Actually, women don’t feel the need to speak when their male counterparts are discussing or making decisions as they think men know everything. It’s all guided by the patriarchal norms, the behavioral values that good women are not supposed to put their views freely in front of their respected in-laws and husbands. 
Nevertheless, during my informal chats I realized that even though women were shy to put their views in the mass, they did analyze the decision and talked with other women about it. Another important thing is that women gave their views on the matter or any decisions while chatting with their husbands in the night. I found this indirect influence of women on men interesting. This shows that women are highly interested in the management and decision-making affairs. 

Sumitra Regmi is a very bold, beautiful and inspiring woman in the village having an influential role among women. She has been actively involved since the establishment of the forest, its conservation and management.
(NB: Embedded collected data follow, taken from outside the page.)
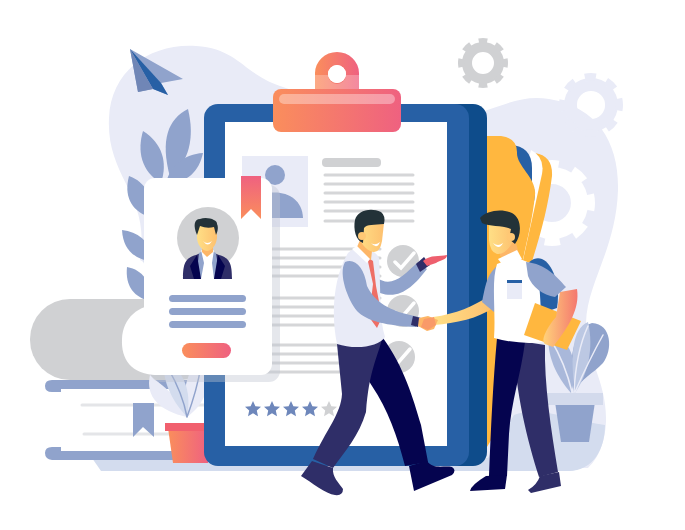
<!DOCTYPE html>
<html lang="en">
<head>
<meta charset="utf-8">
<title>Recruitment handshake illustration</title>
<style>
:root{--lilac:#e9ebf7;--mist:#d3dcee;--peri:#90a3cc;--blue:#2760a5;--deep:#0e4c8b;--navy:#2f2e68;--ink:#05044f;--grey:#d0d1d3;--yellow:#ffb73f;--skin:#ffd27a;--hair:#233238;--pink:#f0647e;--orange:#fa8a5f}
html,body{margin:0;width:685px;height:530px;overflow:hidden;background:#fff}
svg{display:block}
.lilac{fill:var(--lilac)}.mist{fill:var(--mist)}.peri{fill:var(--peri)}.blue{fill:var(--blue)}.deep{fill:var(--deep)}
.navy{fill:var(--navy)}.ink{fill:var(--ink)}.grey{fill:var(--grey)}.yellow{fill:var(--yellow)}.skin{fill:url(#skin)}
.hair{fill:var(--hair)}.white{fill:#fff}.warm{fill:url(#warm)}
.line{fill:none;stroke-linecap:round}
.gear{fill:none;stroke:currentColor}
</style>
</head>
<body>
<svg width="685" height="530" viewBox="0 0 685 530" role="img" aria-label="Two men shake hands in front of a large clipboard with a resume">
<defs>
<linearGradient id="warm"><stop stop-color="#fa8e5c"/><stop offset="1" stop-color="#ef6180"/></linearGradient>
<linearGradient id="warm-down" x2="0" y2="1"><stop stop-color="#ef6180"/><stop offset="1" stop-color="#fa8e5c"/></linearGradient>
<linearGradient id="skin"><stop stop-color="#ffdf86"/><stop offset="1" stop-color="#fdc06f"/></linearGradient>
<linearGradient id="hand"><stop stop-color="#ffd27a"/><stop offset="1" stop-color="#f4776f"/></linearGradient>
<g id="gear" class="gear">
<circle r="16" stroke-width="10"/>
<circle r="22" stroke-width="6" pathLength="16" stroke-dasharray="1 1" stroke-dashoffset=".5"/>
</g>
<path id="star" d="M0-8 2.4-2.8 8-2.2 3.8 1.6 5 7.2 0 4.3-5 7.2-3.8 1.6-8-2.2-2.4-2.8Z"/>
<g id="check"><circle r="16" class="grey"/><path d="M-8 1-2 7 11-8" class="line" stroke="#fff" stroke-width="3.5"/></g>
<path id="leaf" d="M0 0C-14-12-15-31-5-47C8-37 12-17 0 0Z"/>
<clipPath id="avatar-clip"><circle cx="208" cy="238" r="31"/></clipPath>
<clipPath id="photo-clip"><path d="M242 156h66v71h-66Z"/></clipPath>
</defs>

<g id="backdrop">
<path class="lilac" d="M109 118C111 70 151 43 196 46C239 49 242 73 280 86C330 104 440 123 478 113C505 105 522 95 549 99C598 107 619 143 618 190C616 250 587 282 586 323C585 357 607 381 606 421C605 448 595 461 588 468H205V300L140 260C151 194 106 178 109 118Z"/>
<path class="mist" d="M92 458H590Q584 471 566 471H101Z"/>
<path class="mist" d="M514 415C538 405 572 420 605 425C605 448 594 471 568 471H480Z"/>
<use href="#gear" color="#d0d1d3" transform="translate(483 63)"/>
<use href="#gear" color="#e9ebf7" transform="translate(591 105) scale(1.28)"/>
<use href="#gear" color="#fff" transform="translate(552 203) scale(1.72)"/>
</g>

<g id="paper-plane">
<path class="peri" d="M130 49 183 79 161 83 168 95 153 89 138 92Z"/>
<path class="blue" d="M130 49 161 83 168 95 153 89Z"/>
<path fill="#7086b6" d="M130 49 153 89 138 92Z"/>
</g>

<g id="tall-plant">
<path class="line" d="M154 290C152 235 160 195 184 139M158 225 171 176M153 285 140 250" stroke="#dce2f2" stroke-width="2"/>
<g class="peri">
<path d="M188 109C168 119 160 140 170 177C189 162 195 138 188 109Z"/>
<path d="M143 131C137 151 141 171 161 183C168 162 162 143 143 131Z"/>
<path d="M203 153C184 154 170 166 166 183C186 184 199 172 203 153Z"/>
<path d="M129 176C124 195 130 210 149 217C153 197 146 182 129 176Z"/>
<path d="M122 230C123 250 135 260 154 262C151 243 140 232 122 230Z"/>
<path d="M127 267C125 286 134 298 151 301C151 282 143 270 127 267Z"/>
</g>
</g>

<g id="books">
<rect class="grey" x="30" y="299" width="190" height="81" rx="40"/>
<path class="white" d="M160 304H220V375H156C131 374 121 359 122 339C123 318 138 305 160 304Z"/>
<path class="white" d="M60 388H210V450H60Z"/>
<path class="line" d="M82 405H205M84 434H205" stroke="#e4e5e8" stroke-width="3"/>
<path class="peri" d="M133 403H154V437L143 427 133 437Z"/>
<path class="peri" d="M52 380H215V389H61V392H52Q45 392 45 386T52 380Z"/>
<path class="peri" d="M52 447H61V451H215V460H52Q45 459 45 453T52 447Z"/>
</g>

<g id="folders">
<path class="yellow" d="M535 153Q553 156 552 176C546 225 530 267 511 325L487 340Z"/>
<path class="white" d="M531 150Q545 157 542 174L512 310 487 330Z"/>
<path class="blue" d="M510 145Q532 146 532 168V184Q537 192 533 205L512 280 487 310Z"/>
<path class="yellow" d="M480 136H501Q517 138 517 152C516 166 537 178 535 195C531 235 518 268 515 310C514 365 505 420 487 447H480Z"/>
<path class="blue" d="M522 272C540 238 563 273 557 308L522 320Z"/>
</g>

<g id="right-plant">
<g class="peri">
<path d="M574 393C567 360 574 328 592 323C612 324 613 350 603 363C593 374 581 378 574 393Z"/>
<path fill="#a9b8da" d="M571 393C556 376 546 354 549 334C568 337 581 360 571 393Z"/>
<path fill="#bcc8e3" d="M575 393C570 356 572 329 588 322C594 348 588 374 575 393Z"/>
</g>
<path class="line" d="M574 392Q576 352 588 326M572 392Q565 363 551 340M575 392Q589 360 603 335" stroke="#e9ebf7" stroke-width="1.5"/>
<path class="peri" d="M555 402H595L589 442H561Z"/>
<path fill="#d3daec" d="M547 393H603V405H547Z"/>
</g>

<g id="small-plant">
<path class="lilac" d="M187 417C178 394 158 383 150 375C145 397 160 411 187 417ZM187 417C180 387 190 369 202 352C214 380 207 403 187 417Z"/>
<path class="mist" d="M187 417C170 399 161 377 165 360C184 371 192 391 187 417Z"/>
<path class="line" d="M187 417C184 400 176 382 168 368M187 417Q197 390 201 366" stroke="#90a3cc" stroke-width="1.5"/>
<path class="warm" d="M168 428H208V463H173Z"/>
<path fill="#f1606e" d="M165 422H208V431H165Z"/>
<path class="white" d="M165 419H208V423H165Z"/>
</g>

<g id="clipboard">
<rect class="deep" x="222" y="104" width="265" height="362" rx="14"/>
<rect class="blue" x="204" y="104" width="265" height="362" rx="14"/>
<path class="white" d="M225 122H447V446H225Z"/>
<g id="resume-photo" clip-path="url(#photo-clip)">
<path class="lilac" d="M242 156h66v71h-66Z"/>
<circle class="peri" cx="275" cy="175" r="10"/>
<path class="peri" d="M246 218C247 185 302 183 303 218Z"/>
</g>
<rect class="grey" x="322" y="158" width="59" height="9" rx="4"/>
<g class="line" stroke="#d5d6d8" stroke-width="3">
<path d="M325 175H413M325 184H413M325 193H413M325 202H413M325 211H413M325 221H413"/>
<path d="M250 249H380M250 258H380M250 267H380M250 276H380M250 298H380M250 307H380M250 316H380M250 325H380M250 345H380M250 354H380M250 363H380M250 372H380"/>
</g>
<use href="#check" x="403" y="261"/><use href="#check" x="403" y="311"/><use href="#check" x="399" y="357"/>
<g fill="#6e87bb"><use href="#star" x="253" y="409"/><use href="#star" x="272" y="409"/><use href="#star" x="291" y="409"/><use href="#star" x="310" y="409"/></g>
<use href="#star" x="329" y="409" class="grey"/>
</g>

<g id="clip">
<path class="warm" fill-rule="evenodd" d="M315 90V73A22 21 0 0 1 359 73V90ZM346 74A9 9 0 1 0 328 74A9 9 0 1 0 346 74Z"/>
<path fill="#fff" opacity=".25" d="M315 75H328A9 9 0 0 0 346 75H359V90H315Z"/>
<circle class="white" cx="337" cy="74" r="9"/>
<rect class="warm" x="273" y="89" width="128" height="43" rx="8"/>
<rect x="279" y="94" width="116" height="10" rx="5" fill="#fff" opacity=".35"/>
</g>

<g id="profile-card">
<rect x="150" y="185" width="130" height="197" rx="11" fill="#bfc4d0" opacity=".4"/>
<rect class="white" x="144" y="178" width="128" height="197" rx="11"/>
<path fill="url(#warm-down)" d="M241 176H261V219L251 209 241 219Z"/>
<circle class="grey" cx="208" cy="238" r="31"/>
<g id="card-portrait">
<path class="navy" d="M183 279C183 264 185 258 196 255L207 250 219 255C230 258 232 264 232 279Z"/>
<path class="peri" d="M199 253 207 249 216 253 220 279H196Z"/>
<path class="white" d="M201 250 207 254 214 250 212 263 214 279H201L204 263Z"/>
<path class="ink" d="M197 255 201 279H194L190 266ZM218 255 214 279H221L225 266Z"/>
<path fill="#fdb667" d="M202 244H213V252L207 257 202 252Z"/>
<path class="skin" d="M197 225H217V238C216 246 211 251 207 251C201 250 197 244 197 237Z"/>
<path d="M203 241Q207 245 212 241Q208 248 203 241Z" fill="#fff"/>
<path class="hair" d="M197 235C193 226 194 219 200 219C207 216 218 220 217 224C219 228 217 233 216 235L214 227Q207 229 200 226Z"/>
</g>
<g class="peri"><rect x="169" y="295" width="77" height="7" rx="3.5"/><rect x="169" y="308" width="77" height="7" rx="3.5"/><rect x="169" y="321" width="77" height="7" rx="3.5"/></g>
<rect class="warm" x="182" y="343" width="49" height="15" rx="7.5"/>
</g>

<g id="candidate">
<path class="peri" d="M376 277C391 289 403 276 418 262L427 269C414 286 400 300 380 293Z"/>
<path class="navy" d="M416 264 424 257 430 265 420 272Z"/>
<path fill="#ee5f6e" d="M423 261C431 254 439 257 447 255C447 260 440 260 436 263L427 266Z"/>
<path class="ink" d="M345 343 383 338C404 367 413 398 421 425L428 462 405 466C397 435 388 410 372 386Z"/>
<path class="navy" d="M337 344C349 340 367 342 382 339C377 359 369 371 366 412C359 436 345 451 333 468L313 459C326 430 341 414 342 394Z"/>
<path class="navy" d="M312 461 333 468C332 477 339 483 343 489Q343 496 335 495C326 494 311 482 301 476Z"/>
<path class="ink" d="M409 466 427 461C434 470 444 465 452 467Q457 470 452 475L414 491Z"/>
<path class="lilac" d="M348 253C355 245 375 248 379 258C381 292 379 318 385 337C379 347 355 350 337 344C331 315 333 278 348 253Z"/>
<path fill="#ee6e65" d="M367 257 373 261 376 286 382 317 377 328 369 317 373 284Z"/>
<path fill="#fdb667" d="M360 240 373 242 371 260C365 258 360 255 357 247Z"/>
<path class="white" d="M357 246 370 259 367 263 352 249Z"/>
<path class="skin" d="M359 223H384L382 241Q380 253 373 252C365 250 360 242 358 233Z"/>
<path d="M371 243Q375 246 380 242Q377 250 371 243Z" fill="#fff"/>
<path class="hair" d="M363 243C356 241 353 229 355 220C357 211 370 207 381 212Q386 216 384 224C374 225 367 224 364 228Z"/>
<circle cx="362" cy="236" r="4" fill="#ffc875"/>
<path class="peri" d="M345 262C355 258 364 267 367 286C375 302 388 311 419 317L416 327C388 326 366 321 357 311C348 300 338 274 345 262Z"/>
<path class="navy" d="M413 316 421 318 418 327 411 325Z"/>
</g>

<g id="employer">
<path class="navy" d="M513 340 545 345C544 383 551 430 558 472L539 477C527 439 516 395 513 340Z"/>
<path class="ink" d="M497 338 525 342C521 374 511 402 509 434L507 476H489C491 426 493 383 497 338Z"/>
<path class="ink" d="M486 476 507 475 505 489 470 491Q471 485 486 476Z"/>
<path class="navy" d="M540 476 559 472 561 486 531 493 528 490Q537 485 540 476Z"/>
<path fill="url(#skin)" d="M489 296C474 306 456 314 433 317L434 325C456 323 478 319 494 307Z"/>
<path class="peri" d="M496 267C486 276 485 288 482 302L494 312 500 290Z"/>
<path class="white" d="M497 264 515 257 530 263C544 276 538 307 544 342Q520 345 494 338C496 311 491 282 497 264Z"/>
<path class="lilac" d="M507 281H522V299H507Z"/><path class="blue" d="M507 280H522V283H507Z"/>
<path fill="#fdb667" d="M500 241 515 239 520 258Q511 263 500 256Z"/>
<path class="white" d="M498 259 517 250 522 259 505 268Z"/>
<path class="skin" d="M489 223H515V238C510 248 504 255 497 254Q490 252 489 240Z"/>
<path d="M493 243Q498 247 503 243Q499 251 493 243Z" fill="#fff"/>
<path class="hair" d="M480 218C486 211 501 208 512 213C522 218 522 235 515 244L509 239 511 229C502 225 490 227 482 223Z"/>
<circle cx="511" cy="237" r="4" fill="#ffc875"/>
<path class="yellow" d="M535 303 581 321 567 350 524 335Z"/>
<path fill="url(#hand)" d="M560 292 577 289C580 309 569 326 553 347L545 344C540 340 548 326 556 317Z"/>
<path class="peri" d="M526 262C546 264 556 276 566 287L555 297C543 295 532 287 528 276Z"/>
</g>

<g id="handshake">
<path fill="#fdb667" d="M419 318 428 316 438 320 434 329 427 331 418 326Z"/>
<path fill="#f99a68" d="M424 319 434 317 436 325 428 330 421 327Z"/>
</g>
</svg>
</body>
</html>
Despite her tireless efforts, the villagers don’t realize their importance or explore their capabilities and strength in forest management. 

Two issues stand out in forest management discourse in the village: a) Male outmigration and urge to transfer power to another generation and b) Latent leadership qualities and interest of women in forest management. If these two are placed in the appropriate position, many pressing problems will be solved. Placing women in the vital post can encourage the most enthusiastic women to take the lead. This will address the problem of leader deficiency and fulfill the aim to bring women in the mainstream of sustainable forest management. 

Forestry is probably the largest sector where thousands of women have officially been part of user groups and involved in resource management. However, comprehensive homework is needed to ensure active and meaningful participation of women rather than merely representative participation.

The Himalayan Times : student reporter: Students unite for animals

The Himalayan Times : student reporter: Students unite for animals - Detail News : Nepal News Portal

To mark the importance of conservation of wildlife, National Wildlife Week is observed on the first week of Baisakh every year.

And with the theme ‘Coalition for Human-Wildlife Conflict Reduction’, various green organisations within Institute of Forestry (IOF), Pokhara celebrated the 18th National Wildlife Week from April 14 to 20 in Pokhara.

Institutions like BCN, SHEAC, SOWREC, Bat friends, UNC, AACD, FAN, PSM et cetera — collectively known as G10 — organised different programmes to mark the week that aimed to create mass awareness on wildlife conservation.

Various programmes took place throughout the week to mark the celebration.

One such programme held on the first day was conservation rally that started from Prithivichowk to Chipledhunga.

Meanwhile, a street drama based on human-wildlife conflict was also staged during the week-long event.

On the second day, they organised a sanitation programme from IOF to Tutunga so as to create public awareness on sanitation. Similarly, to enhance the oratory skills among students of IOF, speech competition was held based on the theme of wildlife week.

Likewise, a group of about 90 students visited the nearby Raniban forest to observe the beautiful birds. Bird watching was conducted in collaboration with Tiger Mountain Lodge. Along with that, another event showcased the bat capturing techniques amongst students at local Banpale Danda.

Next day, there was tree plantation programme on the premises of IOF. Altogether 20 seedlings were planted to maintain the greenery of the institute. Documentaries on wildlife and human relations were also screened every day.

Finally, on April 20, the closing ceremony was conducted with various presentations on the issues of wildlife conservation and management.

Sonam Tashi Lama, Co-ordinator of the programme, remarked, “There is a need to disseminate information on wildlife conservation among the public as we have seen the human-wildlife conflict getting intense these days. We, students have to take a lead in this as it’s connected with us. Let’s unite for the sake of animals.”— Anisha Pokharel,
- See more at: http://www.thehimalayantimes.com/fullNews.php?headline=student+reporter%3A+Students+unite+for+animals&NewsID=377279#sthash.8qtfO9IP.dpuf